### Problem to work on:
Read the data below. Every line holding the string "sheen" must be copied.

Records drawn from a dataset
# # # #
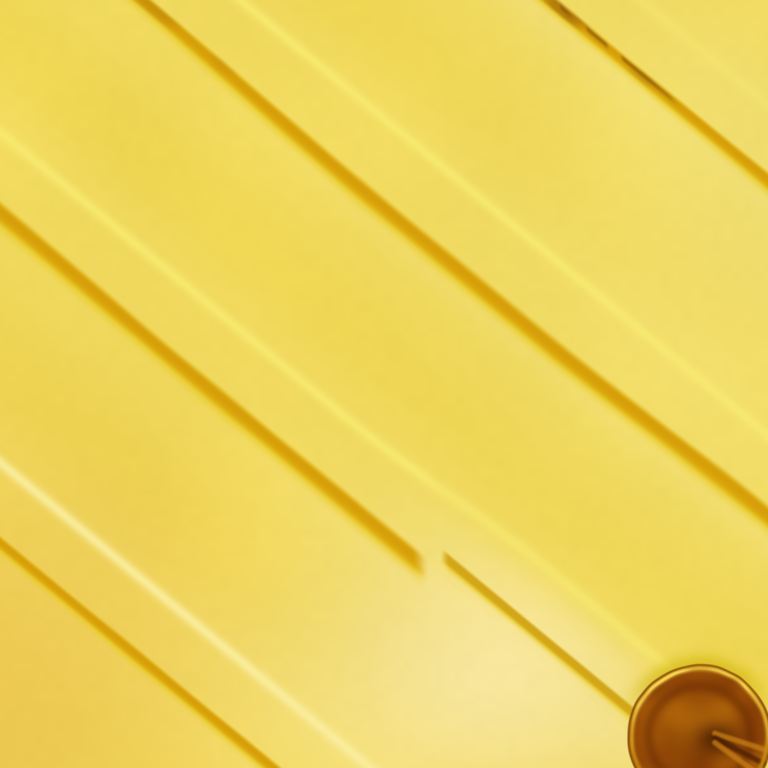
A three.js fragment shader for this texture:

```glsl
// Glossy yellow ribbed panel: soft diagonal grooves, each paired with a pale ridge,
// repeated with floor() along a slanted axis. One groove is stepped and ends at a
// round brown fastener; value noise adds mottling and wear.
varying vec2 vUv;

float hash(vec2 p) {
  return fract(sin(dot(p, vec2(127.1, 311.7))) * 4375.85);
}

float noise(vec2 p) {
  vec2 i = floor(p), f = fract(p);
  f = f * f * (3.0 - 2.0 * f);
  return mix(mix(hash(i), hash(i + vec2(1.0, 0.0)), f.x),
             mix(hash(i + vec2(0.0, 1.0)), hash(i + vec2(1.0, 1.0)), f.x), f.y);
}

// Soft round glow of a given radius
float glow(vec2 p, vec2 center, vec2 radius) {
  vec2 q = (p - center) / radius;
  return exp(-dot(q, q));
}

// Soft band around zero
float band(float d, float width) {
  return exp(-d * d / (width * width));
}

// Distance to a segment from a to b
float segment(vec2 p, vec2 a, vec2 b) {
  vec2 ab = b - a;
  return length(p - a - ab * clamp(dot(p - a, ab) / dot(ab, ab), 0.0, 1.0));
}

vec3 panelColor(vec2 p, float phase, float slant) {
  // Deeper yellow inside each wide panel, paler below the groove and in the strip
  vec3 color = vec3(0.943, 0.855, 0.37);
  float belly = smoothstep(0.1, 0.45, phase) * (1.0 - smoothstep(0.5, 0.76, phase));
  color = mix(color, vec3(0.938, 0.835, 0.30), 0.6 * belly);
  float lip = 1.0 - smoothstep(0.03, 0.2, phase);
  color = mix(color, vec3(0.955, 0.88, 0.48), 0.6 * lip * smoothstep(0.2, 0.6, p.x));

  // Broad reflections and warm corner
  color = mix(color, vec3(0.93, 0.78, 0.32), 0.8 * glow(p, vec2(0.0, 0.1), vec2(0.3, 0.3)));
  float sheen = glow(p, vec2(0.64, 0.12), vec2(0.26, 0.19)) * smoothstep(-0.15, -0.06, slant);
  color = mix(color, vec3(0.965, 0.90, 0.62), 0.95 * sheen);
  color = mix(color, vec3(0.95, 0.88, 0.47), 0.65 * glow(p, vec2(1.0, 0.72), vec2(0.32, 0.4)));
  return color + 0.02 * (noise(p * 6.0) - 0.5) + 0.008 * (noise(p * 75.0) - 0.5);
}

vec3 addGrooves(vec3 color, vec2 p, float slant, float row) {
  float stepped = 1.0 - step(0.5, abs(row));
  float thin = stepped * smoothstep(0.55, 0.58, p.x);
  float lower = step(0.5, row), upper = step(row, -1.5);

  // Pale ridge above the groove, bending slightly beside the step
  float ridge = (slant + 0.105 + 0.02 * stepped * smoothstep(0.45, 0.72, p.x)) * 0.771;
  float strength = 0.85 + 0.05 * lower - 0.2 * thin - 0.45 * upper;
  vec3 ridgeColor = mix(vec3(0.97, 0.915, 0.44), vec3(0.98, 0.93, 0.62), lower);
  color = mix(color, ridgeColor, strength * band(ridge, 0.0075));

  // Groove bows gently downward; width varies by row
  float bow = 0.012 * smoothstep(0.15, 0.5, p.x) * (1.0 - smoothstep(0.7, 1.0, p.x));
  bow = mix(bow, 0.005 * smoothstep(0.0, 0.25, p.x), stepped);
  bow = mix(mix(bow, 0.0, lower), -0.007, upper);
  float groove = (slant - bow * (1.0 - thin) + 0.029 * thin) * 0.771;
  float halfWidth = mix(0.0108, 0.0075, lower);
  halfWidth = mix(mix(halfWidth, 0.0088, upper), 0.0064, thin);
  halfWidth *= 0.93 + 0.14 * noise(p * 11.0);
  if (row < -0.5) halfWidth *= 1.0 - 0.18 * smoothstep(0.75, 1.0, p.y);

  // The groove tapers off and returns at the step
  float present = 1.0 - stepped * smoothstep(0.535, 0.56, p.x) * (1.0 - smoothstep(0.572, 0.586, p.x));
  float shape = 1.0 - smoothstep(0.45 * halfWidth, 1.3 * halfWidth, abs(groove));

  // Saturated fringe on the lower lip, then the core with brown wear
  float fringe = band(groove - 0.85 * halfWidth, 0.75 * halfWidth);
  color = mix(color, vec3(0.91, 0.79, 0.15), 0.8 * fringe * present);
  vec3 core = mix(vec3(0.87, 0.69, 0.06), vec3(0.84, 0.62, 0.035), band(groove + 0.15 * halfWidth, 0.7 * halfWidth));
  core = mix(core, vec3(0.82, 0.66, 0.12), 0.7 * thin);
  float wear = smoothstep(0.3, 0.7, noise(p * 16.0)) * smoothstep(0.82, 0.95, p.y);
  core = mix(core, vec3(0.62, 0.40, 0.04), wear * (0.25 + 0.35 * upper) * step(row, -0.5));

  // Broken dark flecks along the worn upper grooves
  float fleck = smoothstep(0.62, 0.78, noise(vec2(p.x * 45.0, row))) * band(groove + 0.3 * halfWidth, 0.4 * halfWidth);
  core = mix(core, vec3(0.50, 0.32, 0.04), 0.6 * fleck * upper);
  return mix(color, core, shape * present);
}

vec3 addFastener(vec3 color, vec2 p) {
  vec2 q = p - vec2(0.911, 0.041);
  float angle = atan(q.y, q.x), r = length(q) + 0.002 * (noise(p * 45.0) - 0.5);

  // Yellow halo on the upper side
  color = mix(color, vec3(0.84, 0.74, 0.08), 0.7 * band(r - 0.094, 0.014) * smoothstep(0.02, 0.09, q.y));

  // Brown face: dark outer ring, warm inner disc, sunken center
  vec3 face = mix(vec3(0.50, 0.22, 0.02), vec3(0.66, 0.36, 0.03), noise(q * 30.0 + 4.0));
  face = mix(face, vec3(0.73, 0.44, 0.04), 0.7 * glow(q, vec2(0.0, 0.02), vec2(0.05, 0.035)));
  face = mix(face, vec3(0.42, 0.17, 0.01), 0.5 * band(r - 0.066, 0.008));
  face = mix(face, vec3(0.30, 0.12, 0.01), 0.85 * glow(q, vec2(0.022, -0.004), vec2(0.028, 0.021)));

  // Strands fanning out to the lower right
  for (int i = 0; i < 3; i++) {
    float k = float(i);
    float strand = segment(q, vec2(0.02, 0.004 - 0.006 * k), vec2(0.10, -0.022 - 0.022 * k));
    vec3 strandColor = mix(vec3(0.78, 0.50, 0.08), vec3(0.30, 0.12, 0.01), mod(k, 2.0));
    face = mix(face, strandColor, 0.75 * (1.0 - smoothstep(0.001, 0.006, strand)));
  }

  // Uneven bright rim inside a thin dark edge
  float lit = smoothstep(-0.04, 0.06, q.y) * (0.5 + 0.5 * noise(vec2(angle * 6.0, 8.0)));
  face = mix(face, mix(vec3(0.75, 0.50, 0.05), vec3(0.98, 0.86, 0.32), lit), band(r - 0.0885, 0.0032));
  face = mix(face, vec3(0.52, 0.32, 0.02), 0.7 * smoothstep(0.0905, 0.0935, r));
  return mix(color, face, 1.0 - smoothstep(0.0925, 0.0955, r));
}

void main() {
  // Slanted axis: zero on the stepped groove, growing downward
  float slant = 0.723 - vUv.y - 0.825 * vUv.x;
  float row = floor(slant / 0.43 + 0.5);
  vec3 color = panelColor(vUv, fract(slant / 0.43), slant);
  color = addGrooves(color, vUv, slant - row * 0.43, row);
  gl_FragColor = vec4(addFastener(color, vUv), 1.0);
}
```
# # # #
### Result for this exercise:
  float sheen = glow(p, vec2(0.64, 0.12), vec2(0.26, 0.19)) * smoothstep(-0.15, -0.06, slant);
  color = mix(color, vec3(0.965, 0.90, 0.62), 0.95 * sheen);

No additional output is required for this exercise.